Seasonal dry air, harsh wind and sun glare. Eye protection is just as important during the winter months as in the summer.
Winter is here and the countdown to sunny days and your favorite sunglasses continues. However, do not let the cold, overcast days of winter fool you; your beloved shades are just as relevant during these winter months as in summer. Here are five tips to help safeguard your eyes through these last snowy weeks.
It may feel like the sun is nowhere to be found during the coldest of days but our sunny friend is still alive and well. UV exposure, regardless of the time of year, can make our eyes more susceptible to eye-related issues such as cataracts, glaucoma, and retina diseases such as macular degeneration. Look for sunglasses indicating that they block 99 percent or more of UVA and UVB radiation. Choose a wraparound style that filters out as much visible light as possible.
Wear UV Blocking Contact Lenses
Have you ever looked at the snowy ground and squinted? That is because light reflects off snow, which can be highly damaging to our eyes. If you are a contact lens wearer, it is important to choose lenses that incorporate UV-blocking materials. This will help to filter out the UV rays that may stray past hats or sunglasses.
Manage Dry Eyes
The cold winds, indoor furnace heat and overall seasonal dry air are notorious for irritating our eyes, especially in the winter months. Throw some moisturizing drops in your pocket or purse and use them to help with the seasonal dryness. Not only will your eyes feel better but also they are more likely to stay lubricated.
Wear a Hat

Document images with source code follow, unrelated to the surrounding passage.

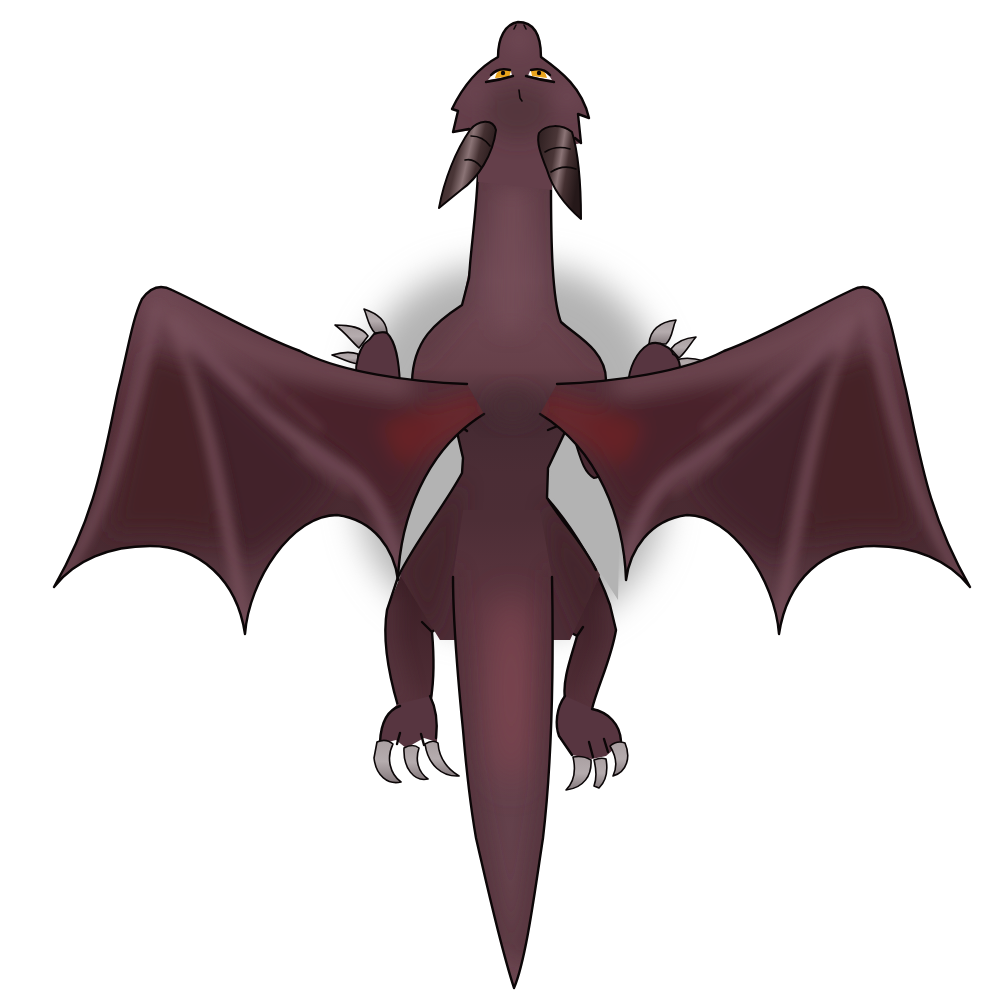
<!DOCTYPE html>
<html lang="en">
<head>
<meta charset="utf-8">
<title>Dragon from above</title>
<style>
:root{
  --paper:#fff; --ink:#0b0607; --shadow:#b3b3b3;
  --hide:#643f4a; --hide-light:#774f5a; --hide-mid:#573540; --hide-dark:#412229;
  --membrane:#492329; --blood:#6b2429; --rose:#7b444f;
  --claw:#aaa0a2; --claw-dark:#84797c; --iris:#e9a41c;
}
html,body{margin:0;background:var(--paper)}
body{width:1008px;height:1008px;overflow:hidden}
svg{display:block}
.outline{fill:none;stroke:var(--ink);stroke-width:2.4;stroke-linecap:round;stroke-linejoin:round}
.fine{stroke-width:1.6}
.inked{stroke:var(--ink);stroke-width:2;stroke-linejoin:round;stroke-linecap:round}
.hide{fill:var(--hide)}
.hide-mid{fill:var(--hide-mid)}
.claws{fill:url(#clawShade);stroke:var(--ink);stroke-width:1.6;stroke-linejoin:round}
.bone{fill:none;stroke:var(--hide-light);stroke-linecap:round;stroke-linejoin:round}
</style>
</head>
<body>
<svg width="1008" height="1008" viewBox="0 0 1008 1008" role="img" aria-label="A dark red dragon seen from above with spread wings">
<defs>
  <filter id="soft4" x="-50%" y="-50%" width="200%" height="200%"><feGaussianBlur stdDeviation="4"/></filter>
  <filter id="soft10" x="-50%" y="-50%" width="200%" height="200%"><feGaussianBlur stdDeviation="10"/></filter>
  <filter id="soft18" x="-60%" y="-60%" width="220%" height="220%"><feGaussianBlur stdDeviation="17"/></filter>
  <linearGradient id="clawShade" x1="0" y1="0" x2="0" y2="1">
    <stop offset="0" stop-color="var(--claw)"/><stop offset=".5" stop-color="#b5acae"/><stop offset="1" stop-color="var(--claw-dark)"/>
  </linearGradient>
  <linearGradient id="bodyShade" gradientUnits="userSpaceOnUse" x1="0" y1="20" x2="0" y2="600">
    <stop offset="0" stop-color="#5f3b45"/><stop offset=".22" stop-color="#5d3a44"/><stop offset=".45" stop-color="#704a55"/>
    <stop offset=".6" stop-color="#664049"/><stop offset=".68" stop-color="#442a32"/><stop offset=".78" stop-color="#4b2d35"/><stop offset="1" stop-color="#4d2d36"/>
  </linearGradient>
  <linearGradient id="tailShade" gradientUnits="userSpaceOnUse" x1="0" y1="520" x2="0" y2="990">
    <stop offset="0" stop-color="#4d2e36"/><stop offset=".2" stop-color="#5d3640"/><stop offset=".6" stop-color="#62404a"/><stop offset="1" stop-color="#6b4650"/>
  </linearGradient>
  <linearGradient id="legShade" gradientUnits="userSpaceOnUse" x1="0" y1="490" x2="0" y2="760">
    <stop offset="0" stop-color="#4a2b33"/><stop offset=".35" stop-color="#3d2027"/><stop offset=".7" stop-color="#4c2b33"/><stop offset="1" stop-color="#643c47"/>
  </linearGradient>
  <linearGradient id="hornShade" x1="0" y1="0" x2="1" y2=".35">
    <stop offset="0" stop-color="#2c1d1e"/><stop offset=".42" stop-color="#4a3637"/><stop offset=".58" stop-color="#8b7476"/><stop offset=".74" stop-color="#443031"/><stop offset="1" stop-color="#251819"/>
  </linearGradient>
  <linearGradient id="wingShade" gradientUnits="userSpaceOnUse" x1="150" y1="290" x2="200" y2="620">
    <stop offset="0" stop-color="#6b4450"/><stop offset=".35" stop-color="#543039"/><stop offset=".75" stop-color="#492a31"/><stop offset="1" stop-color="#61404a"/>
  </linearGradient>
  <path id="wingShape" d="M467 384C410 382 340 372 300 351C258 336 215 310 172 290Q155 281 142 299C132 320 128 350 118 390C104 455 97 512 54 587C75 560 110 546 150 546C200 546 237 580 245 634C249 580 292 515 337 515C375 520 394 550 398 580C400 520 425 450 484 414"/>
  <path id="torsoShape" d="M478 170C477 205 472 240 470 265L462 305C440 320 414 340 412 380L440 420L457 432L463 458L462 473C445 505 420 535 400 575L440 640L570 640L600 575C585 545 560 520 547 498L548 468L565 432L606 380C606 350 575 335 561 322C552 300 551 240 551 185L545 120L480 120Z"/>
  <path id="headShape" d="M498 57C498 38 505 24 518 22C533 22 541 34 541 57C562 72 582 88 589 118L578 114L581 143L552 150L552 190L478 182L478 130L453 132L458 111L452 109C464 84 478 68 498 57Z"/>
  <path id="tailShape" d="M453 577C453 620 458 680 463 730C468 790 472 815 476 838C488 890 500 945 514 988C526 960 535 890 543 838C551 770 554 680 552 577L540 510L463 510Z"/>
  <path id="leftLegShape" d="M463 472C445 505 418 540 400 577L387 610C382 640 388 672 398 706L432 700C434 680 434 655 432 632L453 615L458 560Z"/>
  <path id="rightLegShape" d="M547 498C575 530 598 570 610 605L616 630C611 660 598 685 592 709L565 700C562 680 572 655 577 636L552 622L540 540Z"/>
  <clipPath id="wingClip"><use href="#wingShape"/></clipPath>
  <clipPath id="torsoClip"><use href="#torsoShape"/></clipPath>
  <clipPath id="headClip"><use href="#headShape"/></clipPath>
  <clipPath id="tailClip"><use href="#tailShape"/></clipPath>
  <clipPath id="leftLegClip"><use href="#leftLegShape"/></clipPath>
  <clipPath id="rightLegClip"><use href="#rightLegShape"/></clipPath>

  <g id="wing">
    <use href="#wingShape" fill="url(#wingShade)"/>
    <g clip-path="url(#wingClip)">
      <g filter="url(#soft10)">
        <path fill="#452128" d="M148 350L192 370L222 540Q180 525 110 532Z"/>
        <path fill="#42242b" d="M190 350L330 480L300 515L245 560L215 500Z"/>
        <path fill="var(--membrane)" d="M245 385L340 385L430 405L440 440L392 520L350 468Z"/>
        <path fill="var(--blood)" opacity=".85" d="M380 425L440 402L486 388L490 416L430 452L400 466Z"/>
        <path fill="none" stroke="var(--hide-light)" stroke-width="22" opacity=".75" d="M150 300L170 312C230 345 300 372 410 386"/>
      </g>
      <g filter="url(#soft4)">
        <path class="bone" stroke-width="13" opacity=".65" d="M156 310C140 380 115 500 62 578"/>
        <path class="bone" stroke-width="13" opacity=".7" d="M172 320C205 390 220 490 244 618"/>
        <path class="bone" stroke-width="15" opacity=".72" d="M180 325C250 400 300 445 352 476Q382 500 396 560"/>
        <path class="bone" stroke-width="5" opacity=".5" d="M190 330C240 365 270 380 320 428"/>
        <path class="bone" stroke-width="7" opacity=".45" d="M300 455L350 492"/>
        <path fill="none" stroke="#3d2027" stroke-width="5" opacity=".5" d="M186 352C212 405 228 470 240 550M250 395L345 460"/>
      </g>
    </g>
    <use href="#wingShape" class="outline"/>
  </g>
</defs>

<g id="ground-shadow" filter="url(#soft18)">
  <rect x="358" y="266" width="306" height="364" rx="135" fill="var(--shadow)"/>
</g>
<path fill="var(--shadow)" d="M455 430L400 520L400 575L463 480ZM560 430L620 500L618 600L548 490Z"/>

<g id="front-paws">
  <g class="claws">
    <path d="M387 332C386 320 376 313 364 309C368 318 368 326 375 333Z"/>
    <path d="M368 336C362 327 350 325 335 325C346 333 352 342 359 348Z"/>
    <path d="M358 354C350 351 342 352 332 355C342 359 350 363 358 364Z"/>
    <path d="M649 344C650 330 660 322 676 320C672 328 673 337 666 344Z"/>
    <path d="M671 349C676 342 685 338 696 337C690 344 686 352 679 358Z"/>
    <path d="M676 360C685 357 694 358 704 361L680 369Z"/>
  </g>
  <path class="inked hide-mid" d="M356 376C355 362 360 350 364 344Q370 340 374 334Q382 331 387 333C396 342 399 360 400 385Z"/>
  <path class="inked hide-mid" d="M628 385C629 368 636 352 649 344Q658 341 665 346Q672 349 673 354Q681 358 680 374Z"/>
  <path class="inked" fill="#472831" d="M574 438C580 456 583 472 594 478Q604 477 602 462L590 440Z"/>
</g>

<g id="hind-legs">
  <use href="#leftLegShape" fill="url(#legShade)"/>
  <use href="#rightLegShape" fill="url(#legShade)"/>
  <g clip-path="url(#leftLegClip)"><path filter="url(#soft10)" fill="none" stroke="#613c46" stroke-width="15" opacity=".7" d="M387 590L386 640L402 705M448 560L445 620"/></g>
  <g clip-path="url(#rightLegClip)"><path filter="url(#soft10)" fill="none" stroke="#613c46" stroke-width="15" opacity=".7" d="M612 595L616 640L594 700M556 540L560 620"/></g>
  <path class="outline" d="M398 577L387 610C382 640 388 672 398 706M431 698C434 680 434 655 432 632L422 622M432 632L453 615"/>
  <path class="outline" d="M547 498C575 530 598 570 610 605L616 630C611 660 598 685 592 709M565 698C562 680 572 655 577 636L583 627M577 636L552 622"/>
  <g id="left-foot">
    <path class="hide-mid" d="M398 704C388 712 381 722 380 744L396 740L406 748L424 738L437 742C438 722 436 708 431 696Z"/>
    <path class="outline" d="M400 706C388 710 381 722 380 742M400 733L397 744M421 734L424 745M430 696C436 708 438 722 436 738"/>
    <g class="claws">
      <path d="M377 742Q386 738 393 744C386 758 390 774 401 782C388 785 376 776 374 758Z"/>
      <path d="M404 748Q413 743 419 748C415 760 418 772 428 779C414 782 403 768 404 748Z"/>
      <path d="M425 744Q433 739 438 743C439 758 446 768 459 776C442 777 428 765 425 744Z"/>
    </g>
  </g>
  <g id="right-foot">
    <path class="hide-mid" d="M565 696C556 708 556 725 560 738L572 755L592 759L606 756L622 742C620 724 608 712 592 708Z"/>
    <path class="outline" d="M565 696C556 708 555 725 559 736L572 755M592 709C608 712 620 724 621 741M589 742L593 757M604 739L608 752"/>
    <g class="claws">
      <path d="M573 757Q583 755 591 760C592 775 584 788 566 790C574 782 576 770 573 757Z"/>
      <path d="M594 760Q601 757 606 759C608 770 606 781 599 788L594 786C597 778 596 768 594 760Z"/>
      <path d="M610 746Q617 740 625 743C631 757 627 772 613 776C618 766 616 756 610 746Z"/>
    </g>
  </g>
</g>

<g id="torso">
  <use href="#torsoShape" fill="url(#bodyShade)"/>
  <g clip-path="url(#torsoClip)">
    <g filter="url(#soft10)">
      <path fill="none" stroke="var(--hide-light)" stroke-width="28" opacity=".7" d="M512 190L510 330"/>
      <path fill="none" stroke="#52323c" stroke-width="12" opacity=".8" d="M476 170L466 300L414 360M553 180L556 305L606 360"/>
      <path fill="var(--hide-dark)" opacity=".75" d="M462 480L400 570L430 640L454 560ZM548 500L605 580L590 650L552 560Z"/>
    </g>
  </g>
  <path class="outline" d="M478 170C477 205 472 240 470 265L469 278L462 305C436 322 413 340 412 382M457 432L463 458L462 473C445 505 416 540 398 577M551 185C551 240 552 300 561 322C575 335 606 350 606 380M565 432L548 468L547 498C560 520 583 543 596 570M458 424L467 431M548 430L560 425"/>
</g>

<g id="tail">
  <use href="#tailShape" fill="url(#tailShade)"/>
  <g clip-path="url(#tailClip)">
    <ellipse filter="url(#soft18)" cx="511" cy="690" rx="22" ry="95" fill="var(--rose)"/>
    <path filter="url(#soft10)" fill="none" stroke="#482b33" stroke-width="14" opacity=".8" d="M450 570L464 760L500 950M556 570L548 790L522 960"/>
  </g>
  <path class="outline" d="M453 577C453 620 458 680 463 730C468 790 472 815 476 838C488 890 500 945 514 988C526 960 535 890 543 838C551 770 554 680 552 577"/>
</g>

<g id="wings">
  <use href="#wing"/>
  <use href="#wing" transform="matrix(-1 0 0 1 1024 0)"/>
  <ellipse filter="url(#soft10)" cx="513" cy="406" rx="24" ry="16" fill="#4a2d36"/>
</g>

<g id="head">
  <use href="#headShape" fill="var(--hide)"/>
  <g clip-path="url(#headClip)" filter="url(#soft10)">
    <ellipse cx="518" cy="112" rx="34" ry="28" fill="#4d2f38" opacity=".65"/>
    <path fill="none" stroke="#6f4954" stroke-width="20" d="M470 98L480 88M560 88L575 105"/>
    <ellipse cx="519" cy="40" rx="12" ry="14" fill="#704955"/>
  </g>
  <path class="outline" d="M469 129L453 132L458 111L452 109C464 84 478 68 498 57C498 38 505 24 518 22C533 22 541 34 541 57C562 72 582 88 589 118L578 114L581 143L575 138"/>
  <path class="outline fine" d="M514 29L516 25M524 25L526 29M519 90L520 98L522 101"/>
  <g id="eyes">
    <path fill="#fff" d="M488 80Q496 68 511 71L512 76Z"/>
    <path fill="var(--iris)" d="M495 78Q496 70 505 69L511 71L509 77Z"/>
    <path fill="#fff" d="M552 80Q546 68 530 71L528 76Z"/>
    <path fill="var(--iris)" d="M547 78Q546 70 537 69L531 71L532 76Z"/>
    <circle cx="503" cy="73" r="2.2" fill="var(--ink)"/>
    <circle cx="539" cy="73" r="2.2" fill="var(--ink)"/>
    <path class="outline" d="M486 82Q500 80 513 76M491 75Q498 67 510 70M526 76Q540 80 554 82M550 75Q543 67 531 70"/>
  </g>
</g>

<g id="horns">
  <path class="inked" fill="url(#hornShade)" d="M470 130C478 120 493 118 496 130C493 155 478 178 461 190L439 208C444 180 456 150 470 130Z"/>
  <path class="outline fine" d="M471 136Q483 136 490 146M465 160Q474 158 481 167"/>
  <path class="inked" fill="url(#hornShade)" d="M539 133C546 124 562 124 572 132C579 155 581 185 581 219C567 207 553 190 547 170C541 155 536 142 539 133Z"/>
  <path class="outline fine" d="M545 152Q556 145 570 149M551 172Q563 164 576 169"/>
</g>
</svg>
</body>
</html>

Hats keep our heads nice and toasty during the winter. They can also help block UV exposure from your eyes just like in summer. So whether you are bundling up to grab a coffee or shoveling the driveway, make sure to wear a broad-brimmed winter hat to help protect your eyes, as well as your skin from solar radiation.
Place sunscreen next to your winter bundle-up gear so that you don’t forget to lather up when heading outdoors, even in the winter. Make sure to cover your face and neck with sunscreen as well as your eyelids! Select a sunscreen with a sun protection factor (SPF) of 15 or higher and apply about a half hour before.
American Academy of Ophthalmology